And then it happened so quickly, there was no time for hesitation, no time for doubts. There was no time to remember when he had admired Caesar, when he had greatly esteemed him. He saw Casca's blade come out. He heard the panic and fear in Caesar's voice. And then he, too, drew his blade, and that was all he knew until it was finished.
How many times had they stabbed him? How could so much blood be contained in the body of a single man? The Senators looked Brutus' way; what were they to do now? All their plans now seemed so fleeting, so foolish - but just as he thought that, instead Brutus felt himself buffeted by the winds of surety.
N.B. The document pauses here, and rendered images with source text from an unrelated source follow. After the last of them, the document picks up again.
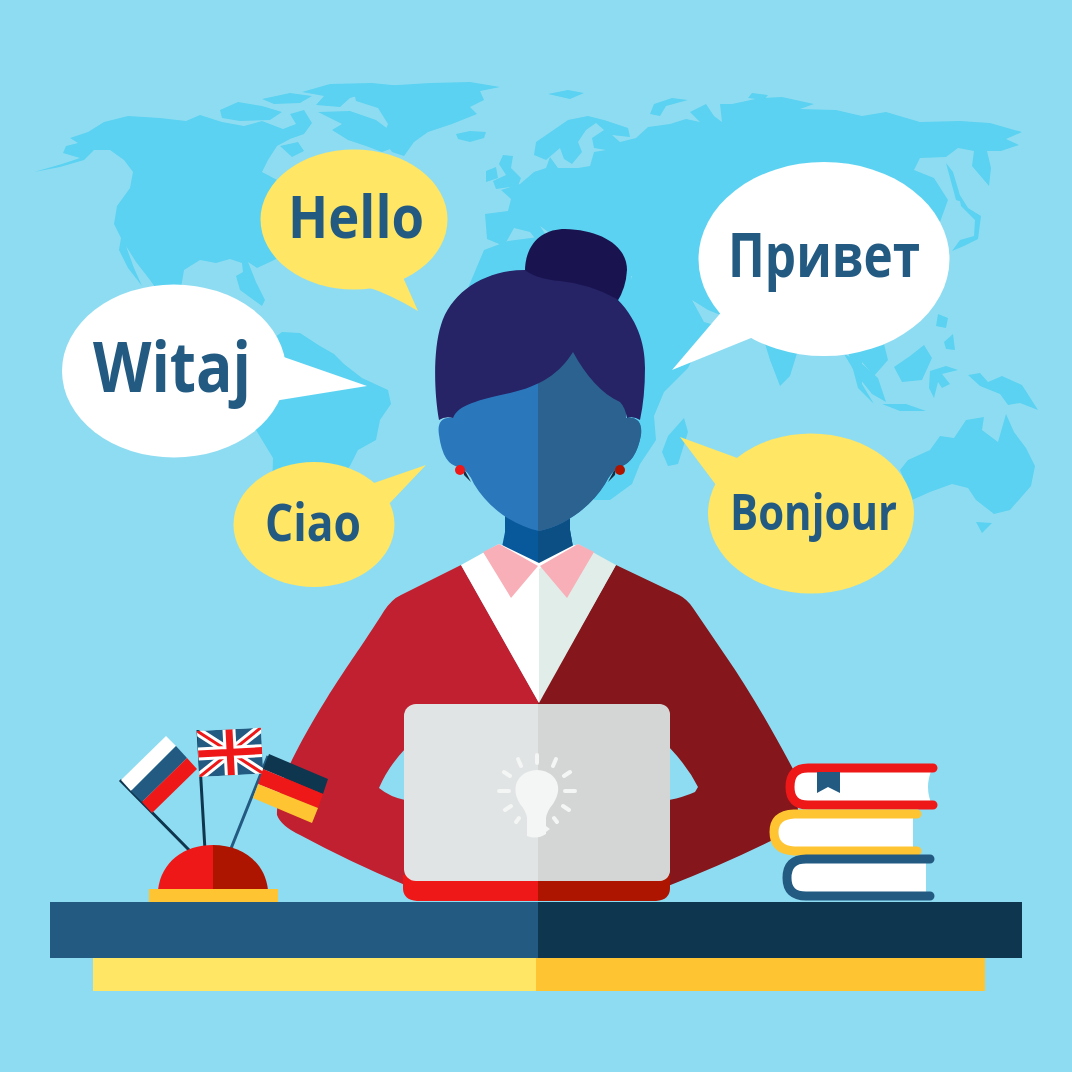
<!DOCTYPE html>
<html lang="en">
<head>
<meta charset="utf-8">
<title>Language teacher</title>
<style>
:root {
  --sky: #8edcf1;
  --land: #5bd2f1;
  --navy: #235a82;
  --navy-dark: #0e364f;
  --yellow: #ffe664;
  --amber: #ffc431;
  --red: #ee1818;
  --red-dark: #ad1500;
  --cardigan: #c12031;
  --cardigan-dark: #84161c;
  --hair: #262367;
  --bun: #19144f;
  --skin: #2b77bc;
  --skin-dark: #2b628f;
  --neck: #08599b;
  --neck-dark: #0b4f84;
  --pink: #f8afb8;
}
html, body { margin: 0; background: var(--sky); }
body { width: 1072px; height: 1072px; overflow: hidden; }
svg { display: block; }
.land { fill: var(--land); }
.white { fill: #fff; }
.yellow { fill: var(--yellow); }
.amber { fill: var(--amber); }
.navy { fill: var(--navy); }
.navy-dark { fill: var(--navy-dark); }
.red { fill: var(--red); }
.red-dark { fill: var(--red-dark); }
.sky { fill: var(--sky); }
.pink { fill: var(--pink); }
.greeting { fill: var(--navy); font-family: "Open Sans", "Noto Sans", sans-serif; font-weight: 700; }
.cover { fill: none; stroke-width: 9; stroke-linecap: round; }
.pole { fill: none; stroke-width: 3; }
.rays { stroke: #f4f5f5; stroke-width: 4; stroke-linecap: round; }
</style>
</head>
<body>
<svg width="1072" height="1072" viewBox="0 0 1072 1072">
  <defs>
    <clipPath id="right-half"><rect x="538" y="200" width="534" height="800"/></clipPath>
    <clipPath id="union-field"><rect width="64" height="46"/></clipPath>
    <path id="face-shape" d="M453 400V418Q436 416 439 435Q443 465 459 467Q468 470 474 484C490 510 515 526 539 531C564 526 590 508 605 484Q612 470 620 467Q636 462 641 435Q643 416 626 418V340H470Z"/>
    <path id="neck-shape" d="M505 510V532L502 547L539 566L573 547L570 530V510Z"/>
  </defs>

  <rect class="sky" width="1072" height="1072"/>

  <g id="world-map" class="land">
    <path id="north-america" d="M34 172L62 164L80 158L63 153L66 146L78 143L70 138L88 132L104 122L128 116L160 118L186 121L200 115L222 122L244 126L262 121L283 129L296 124L290 114L304 110L312 123L304 134L290 139L277 146L268 160L262 172L300 192L306 206L316 190L310 172L318 160L338 164L350 172L372 174L385 190L396 200L380 206L366 209L388 214L376 222L350 230L330 238L310 248L290 252L270 262L257 268L248 262L256 282L265 300L262 306L240 290L236 276L243 272L242 263L230 259L216 263L200 260L184 270L181 288L188 304L208 304L215 296L228 296L222 312L240 318L244 336L262 342L272 340L268 348L246 344L220 326L190 316L164 300L150 280L136 262L126 246L134 268L142 286L128 268L119 250L121 238L114 224L117 206L130 188L133 172L124 160L110 150L94 150L84 160L60 167Z"/>
    <path id="arctic-islands" d="M220 110L238 102L262 106L282 112L270 120L240 121L222 118ZM262 99L290 93L312 96L300 103L274 104ZM302 92L330 84L372 83L402 86L372 92L350 98L340 107L316 105L324 96ZM318 112L350 111L376 120L392 132L404 144L382 152L366 146L348 140L332 130L342 124ZM280 146L298 142L304 151L292 157ZM388 205L402 200L412 210L398 216Z"/>
    <path id="greenland" d="M354 92L382 86L430 83L470 82L500 87L480 91L484 100L470 107L477 114L452 124L428 132L414 142L404 156L392 152L382 138L388 124L378 108L356 101Z"/>
    <path id="iceland" d="M456 134L470 131L486 132L484 138L470 142L458 139Z"/>
    <path id="south-america" d="M268 342L282 332L300 333L320 346L334 354L344 364L362 378L388 390L391 404L380 420L376 440L358 450L350 466L334 484L322 494L312 520L300 544L306 570L290 566L276 530L272 490L273 458L256 430L244 408L250 392L264 376Z"/>
    <path id="europe-asia" d="M487 239L485 214L508 211L511 199L501 190L520 184L534 172L546 168L550 157L558 168L578 168L590 166L594 152L606 150L594 148L592 138L604 130L596 123L586 130L578 142L582 152L572 164L564 159L560 148L546 160L534 155L536 142L552 131L568 120L588 116L604 120L628 128L630 137L612 135L620 142L636 138L648 127L670 124L686 119L700 122L690 112L706 104L714 116L722 122L720 104L732 104L760 98L782 97L814 104L800 109L836 110L862 116L886 112L920 122L960 121L990 123L1022 132L1006 139L1019 145L1001 151L987 151L991 168L989 186L972 166L974 151L958 148L946 157L920 158L914 170L934 178L948 200L940 222L928 232L946 242L944 254L930 248L920 250L918 272L926 290L914 310L890 321L872 324L884 344L888 360L874 376L862 362L862 384L874 404L858 388L850 358L840 334L820 330L798 350L790 376L780 386L770 360L762 334L748 326L728 318L708 310L692 300L704 322L718 326L704 346L668 368L658 354L646 324L630 296L632 276L606 276L592 268L602 256L578 252L574 264L562 254L554 236L540 226L552 244L546 252L530 232L514 228L504 246Z"/>
    <path id="arctic-russia" d="M650 114L654 104L672 98L688 100L666 106L660 116ZM548 94L568 90L584 93L570 99ZM752 93L768 95L764 100L748 98Z"/>
    <path id="britain" d="M493 181L506 175L499 164L503 155L513 156L511 168L521 178L518 186L496 189ZM486 171L496 167L498 178L486 182Z"/>
    <path id="africa" d="M484 250L508 241L546 236L550 252L570 262L586 262L610 268L630 271L636 298L650 326L668 346L700 344L688 368L664 392L654 416L656 440L640 464L632 484L610 500L594 500L582 470L580 430L566 404L548 388L516 392L488 376L466 350L462 320L468 288Z"/>
    <path id="madagascar" d="M684 418L688 432L678 464L668 466L662 452L668 436Z"/>
    <path id="japan" d="M952 251L960 240L974 236L975 220L961 206L958 192L968 208L981 216L978 239L964 246ZM946 163L953 172L962 202L956 200Z"/>
    <path id="islands" d="M844 354L860 362L878 378L886 402L872 394L856 374ZM894 367L910 356L924 345L932 358L922 380L902 382ZM882 404L906 404L926 411L900 411ZM930 371L946 366L958 370L942 374L950 384L942 388L938 382L934 398L929 388ZM938 314L948 318L946 328L936 326ZM944 342L953 334L955 350L946 349ZM968 375L980 373L988 382L1002 376L1022 385L1038 410L1020 403L1008 405L1000 394L980 386Z"/>
    <path id="australia" d="M900 470L908 460L930 450L940 436L954 438L966 420L984 417L982 430L998 442L1006 414L1014 432L1026 448L1035 466L1031 486L1010 510L994 514L976 500L968 488L952 484L930 492L912 500L906 484ZM976 522L992 523L982 533Z"/>
  </g>

  <g id="speech-bubbles">
    <g class="yellow">
      <ellipse cx="354" cy="219.5" rx="93.500" ry="70"/>
      <path d="M364 286Q390 294 418 311L402 275Z"/>
      <ellipse cx="314" cy="524.5" rx="80.500" ry="62.500"/>
      <path d="M371 484L426 465L388 505Z"/>
      <ellipse cx="811" cy="513.500" rx="103" ry="80"/>
      <path d="M680 437L740 459L716 485Z"/>
    </g>
    <g class="white">
      <ellipse cx="174" cy="371" rx="112" ry="86.500"/>
      <path d="M278 355L367 386L274 401Z"/>
      <ellipse cx="824" cy="259" rx="125.500" ry="97"/>
      <path d="M724 309L672 370L756 336Z"/>
    </g>
    <g class="greeting">
      <text x="288" y="238" font-size="59" textLength="136" lengthAdjust="spacingAndGlyphs">Hello</text>
      <text x="728" y="277" font-size="60" textLength="192" lengthAdjust="spacingAndGlyphs" lang="ru">Привет</text>
      <text x="93" y="392" font-size="69" textLength="158" lengthAdjust="spacingAndGlyphs" lang="pl">Witaj</text>
      <text x="265" y="541" font-size="52" textLength="96" lengthAdjust="spacingAndGlyphs" lang="it">Ciao</text>
      <text x="730" y="530" font-size="50" textLength="167" lengthAdjust="spacingAndGlyphs" lang="fr">Bonjour</text>
    </g>
  </g>

  <g id="teacher">
    <path fill="var(--cardigan)" d="M461 565L401 595Q392 599 384 611C352 662 335 680 296 752Q276 790 277 815Q281 826 300 835Q350 862 405 885H539V703Z"/>
    <path fill="var(--cardigan-dark)" d="M616 565L679 595Q687 599 693 608L725 655C748 688 770 726 793 769L800 826Q740 858 668 886H538V703Z"/>
    <path class="sky" d="M405 749Q388 767 379 788Q390 797 405 800ZM669 747Q688 767 698 787L695 792Q684 797 669 800Z"/>
    <path class="white" d="M461 565L499 544L539 563V703Z"/>
    <path fill="#e0ede8" d="M616 565L578 544L539 563V703Z"/>
    <use href="#neck-shape" fill="var(--neck)"/>
    <use href="#neck-shape" fill="var(--neck-dark)" clip-path="url(#right-half)"/>
    <path fill="#fff" d="M502 545L539 563L574 545L579 547L539 569L498 547Z"/>
    <path class="pink" d="M483 552L499 544L538 566L511 598ZM594 552L578 544L540 566L567 598Z"/>
    <path fill="var(--bun)" d="M525 274C524 243 543 229 565 229C600 230 627 245 627 270Q626 288 617 302L570 300Z"/>
    <path fill="#172d44" d="M463 467L471 482L464 475ZM616 467L608 482L615 475Z"/>
    <use href="#face-shape" fill="var(--skin)"/>
    <use href="#face-shape" fill="var(--skin-dark)" clip-path="url(#right-half)"/>
    <path fill="var(--hair)" d="M439 420C434 392 433 350 441 325C451 292 485 270 525 270Q536 279 560 281Q590 284 617 299C641 323 645 350 645 368Q645 397 640 420Q634 416 627 418Q625 407 620 402C602 394 586 376 573 352C560 373 541 386 510 393C478 400 458 405 453 418Q445 416 439 420Z"/>
    <circle class="red" cx="460" cy="470" r="5"/>
    <circle class="red-dark" cx="620" cy="470" r="5"/>
  </g>

  <g id="laptop">
    <path class="red" d="M403 875H538V901H417Q403 900 403 888Z"/>
    <path class="red-dark" d="M670 875H538V901H656Q670 900 670 888Z"/>
    <rect x="404" y="704" width="266" height="177" rx="12" fill="#e1e4e4"/>
    <path fill="#d3d6d5" d="M538 704H658Q670 704 670 716V869Q670 881 658 881H538Z"/>
    <g id="light-bulb">
      <path fill="#f4f5f5" d="M527 836V818Q526 811 520 804C508 784 522 770 537 770C553 770 566 785 553 804Q547 811 546 818V826L550 829L546 832V834Q537 840 527 836Z"/>
      <path class="rays" d="M537 755V763M518 759L521 766M504 772L510 776M499 791H509M505 810L511 806M556 759L553 766M570 772L564 776M575 791H565M569 810L563 806M516 822L519 818M557 822L554 818"/>
    </g>
  </g>

  <g id="desk">
    <rect class="navy" x="50" y="902" width="489" height="56"/>
    <rect class="navy-dark" x="538" y="902" width="484" height="56"/>
    <rect class="yellow" x="93" y="958" width="444" height="33"/>
    <rect class="amber" x="536" y="958" width="449" height="33"/>
  </g>

  <g id="books">
    <g id="red-book">
      <path class="white" d="M932 769H805Q790 770 790 787Q790 803 805 805H932Q924 787 932 769Z"/>
      <path class="cover" stroke="var(--red)" d="M933 768H808Q790 768 790 787Q790 805 808 805H933"/>
      <path class="navy" d="M817 772H840V793L828 787L817 793Z"/>
    </g>
    <g id="yellow-book">
      <path class="white" d="M913 814H795Q775 815 775 832Q775 850 795 851H913Z"/>
      <path class="cover" stroke="var(--amber)" d="M917 814H794Q774 815 774 832Q774 850 794 851H917"/>
    </g>
    <g id="blue-book">
      <path class="white" d="M926 859H807Q788 860 788 878Q788 895 807 896H926Z"/>
      <path class="cover" stroke="var(--navy)" d="M930 859H806Q787 859 787 878Q787 896 806 896H930"/>
    </g>
  </g>

  <g id="flag-stand">
    <path class="pole" stroke="var(--navy-dark)" d="M120 780L190 851M198 730L205 850"/>
    <path class="pole" stroke="var(--navy)" d="M268 756L230 851"/>
    <g id="russian-flag">
      <path class="white" d="M121 780L166 736L176 746L131 791Z"/>
      <path class="navy" d="M131 791L176 746L187 758L142 802Z"/>
      <path class="red" d="M142 802L187 758L197 769L152 813Z"/>
    </g>
    <g id="british-flag" transform="translate(197 731) rotate(-3)" clip-path="url(#union-field)">
      <rect class="navy" width="64" height="46"/>
      <path d="M0 0L64 46M64 0L0 46" stroke="#fff" stroke-width="9"/>
      <path d="M0 0L64 46M64 0L0 46" stroke="var(--red)" stroke-width="3"/>
      <path d="M32 0V46M0 23H64" stroke="#fff" stroke-width="13"/>
      <path d="M32 0V46M0 23H64" stroke="var(--red)" stroke-width="7"/>
    </g>
    <g id="german-flag">
      <path class="navy-dark" d="M269 754L328 779L323 794L263 769Z"/>
      <path class="red" d="M263 769L323 794L318 808L258 784Z"/>
      <path class="amber" d="M258 784L318 808L312 823L253 798Z"/>
    </g>
    <path class="red" d="M158 890C161 862 184 845 213 845V890Z"/>
    <path class="red-dark" d="M268 890C265 862 242 845 213 845V890Z"/>
    <rect class="amber" x="149" y="889" width="129" height="13"/>
  </g>
</svg>
</body>
</html>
They had acted justly, and no matter the immediate consequences, the histories would remember them as the bravest defenders of the Republic.
They marched the streets of Roma, heading for the Capitol. "Populus Romae, liberti iterum sumus!"